As I listened to Ed Rigaud describe the Underground Railroad here, I wondered how we grew so far apart. I don't mean Ed and me. We work in the same building, and no doubt I flatter myself, but it appears to me that our thinking is very close on many things.
Even though he is black and I am white. Even though he is a man and I am a woman. Even though he is a loyal Proctoid, and I sometimes buy Colgate toothpaste and Maxwell House coffee.
A vice president, he is on two-year loan from Procter & Gamble to get the National Underground Railroad Freedom Center on track. It is, quite simply, the most important project pending in this city. Maybe in the country.
Yes, I know. We need a new Contemporary Arts Center, an expanded convention center, stadiums, department stores, an SCPA auditorium for our ''world-class city.''
But what of our reputation? Cincinnati would not, I think, find itself named the Most Livable City in North America for People of Color. And this is after such a promising beginning, such a distinguished history.
''We were the gateway to freedom,'' Ed says. ''Over half the escaped slaves came through this corridor.'' The Ohio River, the river Jordan of song, divided slave and free states, making us one of the busiest terminals in the Underground Railway system. Some historians say we were responsible for its name.

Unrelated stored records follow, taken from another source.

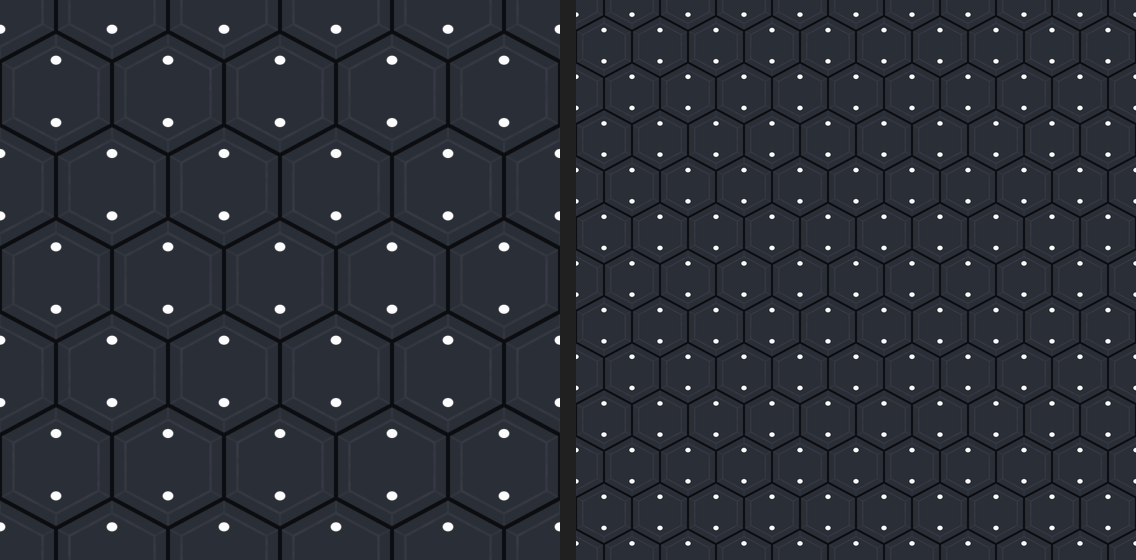
Left: one tile. Right: repeated 2 by 2.
Give the GLSL for this pattern, as a Shadertoy shader.

```glsl
// Dark hexagonal plates, five across and six staggered rows, split by black grooves.
// Each plate has a faint worn inner hexagon, corner ridges and two white oval studs.
// Two interleaved rectangular lattices give the cells; distances draw the lines.

const vec2 CELL = vec2(1.0 / 5.0, 1.0 / 6.0);   // column and row spacing
const float HALF_WIDTH = 0.5 * CELL.x;
const float PEAK = 0.1102;                      // height of the top corner
const float SHOULDER = CELL.y - PEAK;           // height of the side corners
const float INSET = 0.76;                       // inner hexagon scale
const float WEAR_GRID = 96.0;                   // noise cells per canvas

const vec3 PLATE = vec3(0.163, 0.180, 0.214);
const vec3 RIDGE = vec3(0.215, 0.228, 0.264);
const vec3 GROOVE = vec3(0.048, 0.052, 0.068);
const vec3 STUD = vec3(0.99);

float hash(vec2 p) {
    vec3 q = fract(p.xyx * vec3(0.1031, 0.1030, 0.0973));
    q += dot(q, q.yzx + 33.33);
    return fract((q.x + q.y) * q.z);
}

// Value noise that wraps after a whole number of cells
float wrapNoise(vec2 p, float period) {
    vec2 i = floor(p), f = fract(p);
    f = f * f * (3.0 - 2.0 * f);
    vec2 a = mod(i, period), b = mod(i + 1.0, period);
    return mix(mix(hash(a), hash(vec2(b.x, a.y)), f.x),
               mix(hash(vec2(a.x, b.y)), hash(b), f.x), f.y);
}

// Distance to the sides of a scaled plate, positive inside
float hexInside(vec2 p, float scale) {
    p = abs(p);
    float slope = (PEAK - SHOULDER) / HALF_WIDTH;
    float slanted = (scale * PEAK - p.y - slope * p.x) / sqrt(1.0 + slope * slope);
    return min(scale * HALF_WIDTH - p.x, slanted);
}

vec2 latticeOffset(vec2 p, vec2 period) {
    return mod(p + 0.5 * period, period) - 0.5 * period;
}

// Position relative to the centre of the containing plate
vec2 plateOffset(vec2 uv) {
    vec2 period = vec2(CELL.x, 2.0 * CELL.y);
    vec2 a = latticeOffset(uv, period);
    vec2 b = latticeOffset(uv - 0.5 * period, period);
    return hexInside(a, 1.0) > hexInside(b, 1.0) ? a : b;
}

float segmentDistance(vec2 p, vec2 a, vec2 b) {
    vec2 d = b - a;
    return length(p - a - d * clamp(dot(p - a, d) / dot(d, d), 0.0, 1.0));
}

float ellipseDistance(vec2 p, vec2 radii) {
    return (length(p / radii) - 1.0) * min(radii.x, radii.y);
}

float coverage(float d, float softness) {
    return 1.0 - smoothstep(-softness, softness, d);
}

void mainImage(out vec4 fragColor, in vec2 fragCoord) {
    vec2 uv = fragCoord / iResolution.xy;
    float aa = 0.75 / min(iResolution.x, iResolution.y);
    vec2 p = plateOffset(uv);
    vec2 q = abs(p);

    // Inner hexagon and the ridges joining it to the outer corners
    float ring = abs(hexInside(p, INSET));
    vec2 top = vec2(0.0, PEAK);
    vec2 side = vec2(HALF_WIDTH, SHOULDER);
    float spoke = min(segmentDistance(q, top * INSET, top),
                      segmentDistance(q, side * INSET, side));
    float soft = max(aa, 0.0011);
    float ridge = max(coverage(ring - 0.0022, soft),
                      0.65 * coverage(spoke - 0.0020, soft));

    // Uneven wear along the ridges
    float wear = mix(0.6, 1.1, wrapNoise(uv * WEAR_GRID, WEAR_GRID));
    vec3 color = mix(PLATE, RIDGE, ridge * wear);

    // Grooves between plates
    color = mix(color, GROOVE, coverage(hexInside(p, 1.0) - 0.0036, aa));

    // Upper and lower studs, raised slightly above the plate centre
    vec2 studOffset = vec2(p.x, abs(p.y - 0.0035) - 0.0557);
    color = mix(color, STUD, coverage(ellipseDistance(studOffset, vec2(0.0095, 0.0081)), aa));

    fragColor = vec4(color, 1.0);
}
```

When Tice Davis swam across the Ohio in 1831, a slaveholder fumed, ''The damned abolitionists must have a railroad by which they run off slaves.'' It was, of course, really a secret network of safe houses and very brave conductors.
And the bravest people were here. Levi Coffin, a Quaker and abolitionist ''president'' of the Underground Railroad, rescued more than 3,000 slaves. Salmon P. Chase, a fierce defender of slaves, said, ''If a slave set foot on free soil, they should be free.'' Radical thinking at that time, and if I may say so, it must have been harder to be brave in the thick of things than from someplace like Maine.
My personal favorite is John Parker, a man who bought his own freedom for $1,800, then started an iron foundry and machine shop in Ripley. An inventor, he had five patents on his designs for farm machinery. By day, he was a businessman. By night, a conductor.
''A more fearless creature never lived,'' said the Cincinnati Commercial Tribune shortly after his death. ''He gloried in danger. He would go boldly over into the enemy's camp and filch the fugitives to freedom.''
According to Mr. Parker's newly published autobiography, His Promised Land, edited by Stuart Seely Sprague (Norton, $20), he was personally responsible for the freedom of at least 900 people.
Ed and I sit in his office, overlooking the river, and wonder if we'd have been brave. He says he wouldn't have been, but I don't believe him. He has faced down racism large and small his whole life.
And his sweet, gap-toothed smile never wavers. Nor his determination. He has grace. And generosity.
''For the first time in our history,'' Ed says about the Underground Railroad, ''blacks and whites came together for a lofty goal. We should be able to do it again. It will bring us down if we don't.''
What happened to black people in the 1800s is not my fault, he says, or the fault of any living person today. What matters is what we do now. Right now.
Wouldn't it be world-class, big-league, Blue Chip and first-rate if the world came here to see a shrine to the black and white heroes of the Underground Railroad? Wouldn't it be terrific if we were known as the place where racism stopped? We could be the place where America got together again.
Laura Pulfer's column appears in The Enquirer on Sundays, Tuesdays and Thursdays. Call 768-8393 or fax at 768-8340. She can be heard Monday mornings on WVXU radio (91.7 FM), and as a regular commentator on National Public Radio's Morning Edition.